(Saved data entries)
● ● ● ● ●

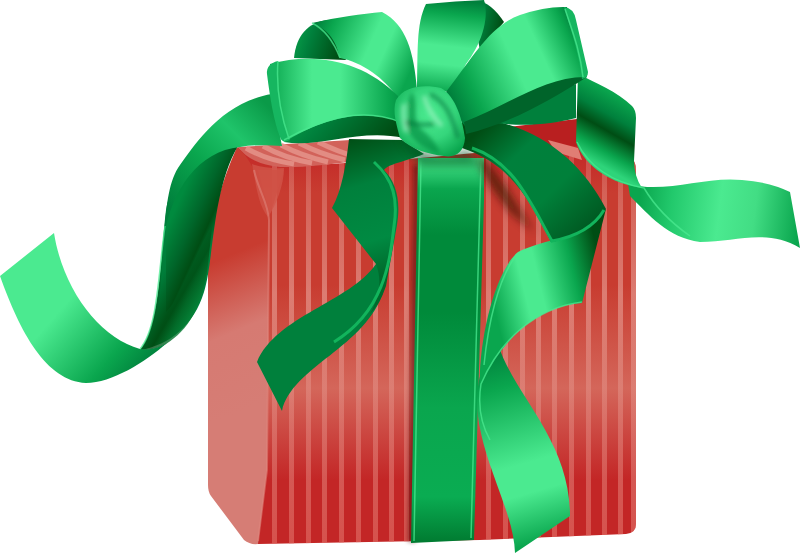
<!DOCTYPE html>
<html lang="en">
<head>
<meta charset="utf-8">
<title>Gift box with green bow</title>
<style>
:root{--paper:#fff;--red:#c32626;--red-mid:#c83c30;--red-pale:#d4665a;--stripe:#e79a90;--light:#4bea90;--green:#0aa64e;--deep:#00803c;--dark:#004d14;--rim:#12b45c}
html,body{margin:0;background:var(--paper);overflow:hidden}
.gift{display:block;width:800px;height:559px}
.red{stop-color:var(--red)}.red-mid{stop-color:var(--red-mid)}.red-pale{stop-color:var(--red-pale)}
.light{stop-color:var(--light)}.green{stop-color:var(--green)}.deep{stop-color:var(--deep)}.dark{stop-color:var(--dark)}
.rim{fill:none;stroke:var(--rim);stroke-width:3}
.glint{fill:none;stroke:var(--light);stroke-width:1.5;opacity:.75}
</style>
</head>
<body>
<svg class="gift" viewBox="0 0 800 559" role="img" aria-label="Red striped gift box tied with a green ribbon bow">
<defs>
<linearGradient id="front-paper" x1="0" y1="0" x2="0" y2="1">
<stop class="red" offset="0"/><stop class="red-mid" offset=".12"/><stop class="red-mid" offset=".35"/><stop class="red-pale" offset=".61"/><stop class="red" offset=".84"/><stop class="red" offset="1"/>
</linearGradient>
<linearGradient id="side-paper" gradientUnits="userSpaceOnUse" x1="218" y1="215" x2="292" y2="390">
<stop class="red-mid" offset="0"/><stop class="red-mid" offset=".22"/><stop offset=".6" stop-color="#d67a72"/><stop offset="1" stop-color="#d67d75"/>
</linearGradient>
<linearGradient id="stripe-fade" gradientUnits="userSpaceOnUse" x1="0" y1="160" x2="0" y2="542">
<stop offset="0" stop-color="#e8a198" stop-opacity=".3"/><stop offset=".35" stop-color="#e8a198" stop-opacity=".62"/><stop offset=".6" stop-color="#e8a198" stop-opacity=".4"/><stop offset="1" stop-color="#e06a62" stop-opacity=".65"/>
</linearGradient>
<linearGradient id="band" x1="0" y1="0" x2="0" y2="1">
<stop class="light" offset="0"/><stop class="green" offset=".08"/><stop offset=".2" stop-color="#008a3a"/><stop offset=".4" stop-color="#008a3a"/><stop class="green" offset=".65"/><stop offset=".88" stop-color="#0aac52"/><stop offset="1" stop-color="#007a30"/>
</linearGradient>
<linearGradient id="left-tail-top" gradientUnits="userSpaceOnUse" x1="272" y1="110" x2="172" y2="210">
<stop offset="0" stop-color="#0a9a48"/><stop offset=".3" stop-color="#1fc46a"/><stop class="green" offset=".6"/><stop class="deep" offset="1"/>
</linearGradient>
<linearGradient id="left-tail-under" gradientUnits="userSpaceOnUse" x1="168" y1="225" x2="212" y2="245">
<stop offset="0" stop-color="#008a3e"/><stop offset=".45" stop-color="#00662a"/><stop class="dark" offset=".75"/><stop class="deep" offset="1"/>
</linearGradient>
<linearGradient id="left-tail-curl" gradientUnits="userSpaceOnUse" x1="148" y1="300" x2="200" y2="330">
<stop class="deep" offset="0"/><stop class="dark" offset=".45"/><stop class="green" offset="1"/>
</linearGradient>
<linearGradient id="left-tail-end" gradientUnits="userSpaceOnUse" x1="20" y1="260" x2="145" y2="370">
<stop class="light" offset="0"/><stop class="light" offset=".38"/><stop class="green" offset=".8"/><stop class="deep" offset="1"/>
</linearGradient>
<linearGradient id="right-tail-top" gradientUnits="userSpaceOnUse" x1="622" y1="98" x2="588" y2="158">
<stop class="green" offset="0"/><stop class="deep" offset=".3"/><stop class="dark" offset=".52"/><stop class="green" offset=".8"/><stop offset="1" stop-color="#2ed47a"/>
</linearGradient>
<linearGradient id="right-tail-end" gradientUnits="userSpaceOnUse" x1="640" y1="195" x2="800" y2="215">
<stop class="green" offset="0"/><stop offset=".2" stop-color="#22c96c"/><stop class="light" offset=".5"/><stop offset=".72" stop-color="#42dd84"/><stop class="green" offset="1"/>
</linearGradient>
<linearGradient id="loop-left" gradientUnits="userSpaceOnUse" x1="270" y1="100" x2="410" y2="100">
<stop class="green" offset="0"/><stop class="light" offset=".3"/><stop class="light" offset=".5"/><stop class="green" offset=".85"/><stop class="deep" offset="1"/>
</linearGradient>
<linearGradient id="loop-back-left" gradientUnits="userSpaceOnUse" x1="315" y1="25" x2="412" y2="68">
<stop class="deep" offset="0"/><stop class="green" offset=".15"/><stop class="light" offset=".55"/><stop class="light" offset=".7"/><stop class="green" offset="1"/>
</linearGradient>
<linearGradient id="loop-middle" gradientUnits="userSpaceOnUse" x1="450" y1="0" x2="440" y2="92">
<stop class="deep" offset="0"/><stop class="green" offset=".15"/><stop class="light" offset=".5"/><stop class="light" offset=".7"/><stop class="green" offset="1"/>
</linearGradient>
<linearGradient id="loop-right" gradientUnits="userSpaceOnUse" x1="455" y1="105" x2="585" y2="45">
<stop class="deep" offset="0"/><stop class="green" offset=".16"/><stop class="light" offset=".5"/><stop class="light" offset=".7"/><stop class="green" offset=".92"/><stop class="deep" offset="1"/>
</linearGradient>
<linearGradient id="inside" x1="0" y1="0" x2="1" y2=".25">
<stop class="green" offset="0"/><stop class="deep" offset=".4"/><stop class="dark" offset="1"/>
</linearGradient>
<linearGradient id="front-left-tail" gradientUnits="userSpaceOnUse" x1="340" y1="140" x2="380" y2="275">
<stop class="dark" offset="0"/><stop class="deep" offset=".35"/><stop offset=".75" stop-color="#008a42"/><stop offset="1" stop-color="#006a2c"/>
</linearGradient>
<linearGradient id="front-right-tail" gradientUnits="userSpaceOnUse" x1="480" y1="130" x2="580" y2="235">
<stop class="dark" offset="0"/><stop class="deep" offset=".3"/><stop offset=".65" stop-color="#00803a"/><stop offset="1" stop-color="#005a22"/>
</linearGradient>
<linearGradient id="front-right-fold" gradientUnits="userSpaceOnUse" x1="490" y1="290" x2="605" y2="262">
<stop class="green" offset="0"/><stop class="light" offset=".28"/><stop class="light" offset=".42"/><stop class="green" offset=".72"/><stop class="dark" offset=".96"/>
</linearGradient>
<linearGradient id="front-right-end" gradientUnits="userSpaceOnUse" x1="490" y1="350" x2="545" y2="540">
<stop class="deep" offset="0"/><stop class="green" offset=".2"/><stop class="light" offset=".6"/><stop class="light" offset=".75"/><stop class="green" offset="1"/>
</linearGradient>
<radialGradient id="knot" cx=".5" cy=".4" r=".65">
<stop class="light" offset="0"/><stop offset=".55" stop-color="#35d67c"/><stop class="green" offset="1"/>
</radialGradient>
<filter id="soft" x="-40%" y="-40%" width="180%" height="180%"><feGaussianBlur stdDeviation="4"/></filter>
<filter id="softer" x="-40%" y="-40%" width="180%" height="180%"><feGaussianBlur stdDeviation="2"/></filter>
<path id="front-shape" d="M238 147Q254 164 300 166L420 158L560 145Q610 148 630 158Q636 160 636 170V524Q636 533 626 534L480 540L258 544L240 300Z"/>
<clipPath id="front-clip"><use href="#front-shape"/></clipPath>
<clipPath id="knot-clip"><path d="M396 100C404 86 424 84 441 88C456 96 463 122 465 138C464 152 456 158 444 156C428 154 412 150 400 138C397 126 392 112 396 100Z"/></clipPath>
<rect id="stripe" y="150" width="5" height="400" fill="url(#stripe-fade)"/>
<g id="stripe-set"><use href="#stripe"/><use href="#stripe" x="17"/><use href="#stripe" x="34"/><use href="#stripe" x="50"/></g>
</defs>

<g id="box">
<path fill="#b91f20" d="M500 128L577 119L634 160L560 162Z"/>
<use href="#front-shape" fill="url(#front-paper)"/>
<g clip-path="url(#front-clip)">
<use href="#stripe-set" x="272"/><use href="#stripe-set" x="339"/><use href="#stripe" x="404"/>
<use href="#stripe-set" x="486"/><use href="#stripe-set" x="552"/><use href="#stripe" x="618"/><use href="#stripe" x="631"/>
<path d="M258 170H284L270 215Z" fill="#cb4438" opacity=".8"/>
</g>
<path fill="#d2625a" d="M238 147L350 140L362 160Q310 168 280 167Q250 164 238 147Z"/>
<path fill="none" stroke="var(--stripe)" stroke-width="5" opacity=".75" d="M246 148Q266 160 294 164M263 146Q284 158 312 163M281 145Q302 156 328 162M299 143Q320 154 345 160M318 142Q338 152 360 158"/>
<path fill="#e07d74" d="M548 140L578 148L582 160L556 152Z"/>
<path fill="url(#side-paper)" d="M237 147C246 154 250 163 254 170C260 190 270 205 269 220L267 470L258 544Q250 545 244 540L211 496Q208 492 208 485V260C211 220 220 185 237 147Z"/>
<path fill="#d2564a" opacity=".75" d="M252 164C256 185 258 205 268 217C276 205 284 185 284 168Q266 169 252 164Z"/>
<path fill="none" stroke="#e0887f" stroke-width="2" opacity=".55" d="M254 170C258 190 268 202 269 220L267 470L258 541"/>
</g>

<g id="band-front">
<path fill="#4d0d08" opacity=".55" filter="url(#softer)" d="M413 165L408 542H416L420 165Z"/>
<path fill="url(#band)" d="M418 158H484V200L474 540L411 543Z"/>
<path class="glint" d="M421 160L414 541M481 160L471 538"/>
</g>

<g id="tail-left">
<path fill="url(#left-tail-under)" d="M238 146C212 190 214 260 204 292C194 325 170 345 140 350C160 325 160 260 166 210C172 175 200 150 238 146Z"/>
<path fill="url(#left-tail-curl)" d="M166 215C160 270 164 320 140 350Q154 351 166 344C188 330 202 308 208 265L212 226C196 250 180 300 166 312Z" opacity=".8"/>
<path fill="url(#left-tail-top)" d="M272 94C222 102 194 145 178 168C168 184 166 210 164 236C172 190 198 151 240 147Q258 144 282 146Z"/>
<path fill="url(#left-tail-end)" d="M0 276L54 233C63 290 100 338 140 349Q153 351 167 343C145 362 112 383 86 383C46 381 20 332 0 276Z"/>
<path class="glint" d="M140 349C158 328 158 275 165 226"/>
</g>

<g id="tail-right">
<path fill="url(#right-tail-end)" d="M628 184C666 194 704 176 742 180Q770 182 790 192L800 248C766 228 736 242 700 242C668 238 648 214 630 196Z"/>
<path fill="url(#right-tail-top)" d="M578 74C594 82 618 92 632 106Q636 110 636 118L634 161Q634 176 642 188C612 184 584 166 576 142Z"/>
<path class="glint" d="M577 142C588 166 612 182 644 188Q660 215 690 236"/>
</g>

<g id="tail-front-left">
<path fill="#00803c" d="M376 264C350 302 276 316 257 362L282 411C292 366 366 348 384 290L392 250Z"/>
<path fill="url(#front-left-tail)" d="M349 139L402 140L424 154C404 162 388 164 384 170C396 182 401 200 397 225L386 286Q380 304 370 314C380 296 382 280 376 264L332 208C342 190 346 165 349 139Z"/>
<path class="rim" d="M374 162C394 180 398 200 394 226C390 258 386 310 334 342"/>
</g>

<g id="tail-front-right">
<path fill="#3a1200" opacity=".7" filter="url(#soft)" d="M476 152C500 170 515 205 535 232L512 214C496 194 484 180 476 152Z"/>
<path fill="url(#front-right-end)" d="M498 344C514 396 570 440 570 516L515 553C514 510 478 456 477 402C477 376 486 352 498 344Z"/>
<path fill="url(#front-right-fold)" d="M606 209L582 303C540 306 502 336 480 388C478 344 494 272 518 252C546 238 580 240 606 209Z"/>
<path fill="url(#front-right-tail)" d="M462 118C530 118 580 158 606 209C594 228 574 238 551 242C530 202 512 164 462 148Z"/>
<path class="rim" d="M472 148C514 162 530 202 552 241Q590 234 604 210"/>
<path class="glint" d="M582 302C535 308 500 340 481 384Q476 415 490 440M516 256C498 278 488 325 484 365"/>
</g>

<g id="bow">
<path fill="#00803c" d="M484 112L576 84V118C545 126 510 128 470 118Z"/>
<path fill="url(#inside)" d="M294 58C296 36 308 22 328 20L346 60Z"/>
<path fill="url(#loop-back-left)" d="M312 23C338 17 362 14 382 12C406 24 414 52 417 90L398 98C384 78 362 62 340 58C336 42 330 30 312 23Z"/>
<path fill="url(#inside)" d="M470 2C484 -2 494 8 504 22L480 50Z"/>
<path fill="url(#loop-middle)" d="M426 4Q456 1 484 0C490 20 480 46 466 64L452 92L417 88C418 52 416 24 426 4Z"/>
<path fill="url(#loop-right)" d="M446 92C474 56 490 26 520 15Q546 6 567 7C572 28 584 48 587 77C550 82 510 106 465 126Q452 112 446 92Z"/>
<path fill="#00642a" d="M587 77C546 76 510 104 464 122L466 134C514 122 550 100 587 77Z"/>
<path fill="#16b660" d="M564 7Q574 8 576 20L588 72Q588 78 582 79C578 48 570 28 564 7Z"/>
<path fill="url(#inside)" d="M284 142C318 116 362 104 398 114L404 138C360 128 320 148 284 142Z"/>
<path fill="url(#loop-left)" d="M270 64C314 52 362 60 398 96L400 122C358 106 318 122 284 142C279 116 272 90 270 64Z"/>
<path fill="#16b660" d="M278 61Q266 64 267 74C270 98 274 122 280 137Q282 144 290 140C281 116 276 88 278 61Z"/>
<path class="glint" d="M278 61C276 88 281 116 289 139M565 9C572 30 580 50 583 77M284 140C320 120 360 106 400 122M312 23Q330 32 340 58"/>
<path fill="#00501c" opacity=".55" filter="url(#soft)" d="M398 136C424 156 448 160 468 148L480 166H420Z"/>
</g>

<g id="bow-knot">
<path fill="url(#knot)" d="M396 100C404 86 424 84 441 88C456 96 463 122 465 138C464 152 456 158 444 156C428 154 412 150 400 138C397 126 392 112 396 100Z"/>
<g clip-path="url(#knot-clip)" filter="url(#softer)">
<path fill="#078a40" d="M412 92C420 106 410 118 422 130C432 138 438 146 440 154C424 150 408 138 406 124C412 114 404 102 412 92Z" opacity=".65"/>
<path fill="none" stroke="#08703a" stroke-width="4" d="M430 94C446 102 452 116 458 138M404 122Q420 126 434 124" opacity=".6"/>
<path fill="none" stroke="#a8f5c8" stroke-width="4" d="M424 96Q428 112 442 126M404 104Q402 116 406 132" opacity=".65"/>
</g>
</g>
</svg>
</body>
</html>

● ● ● ● ●

▶ **Exercise description**: Copy out all lines above that include the string "clip".

▶ **Solution for this problem**:
<clipPath id="front-clip"><use href="#front-shape"/></clipPath>
<clipPath id="knot-clip"><path d="M396 100C404 86 424 84 441 88C456 96 463 122 465 138C464 152 456 158 444 156C428 154 412 150 400 138C397 126 392 112 396 100Z"/></clipPath>
<g clip-path="url(#front-clip)">
<g clip-path="url(#knot-clip)" filter="url(#softer)">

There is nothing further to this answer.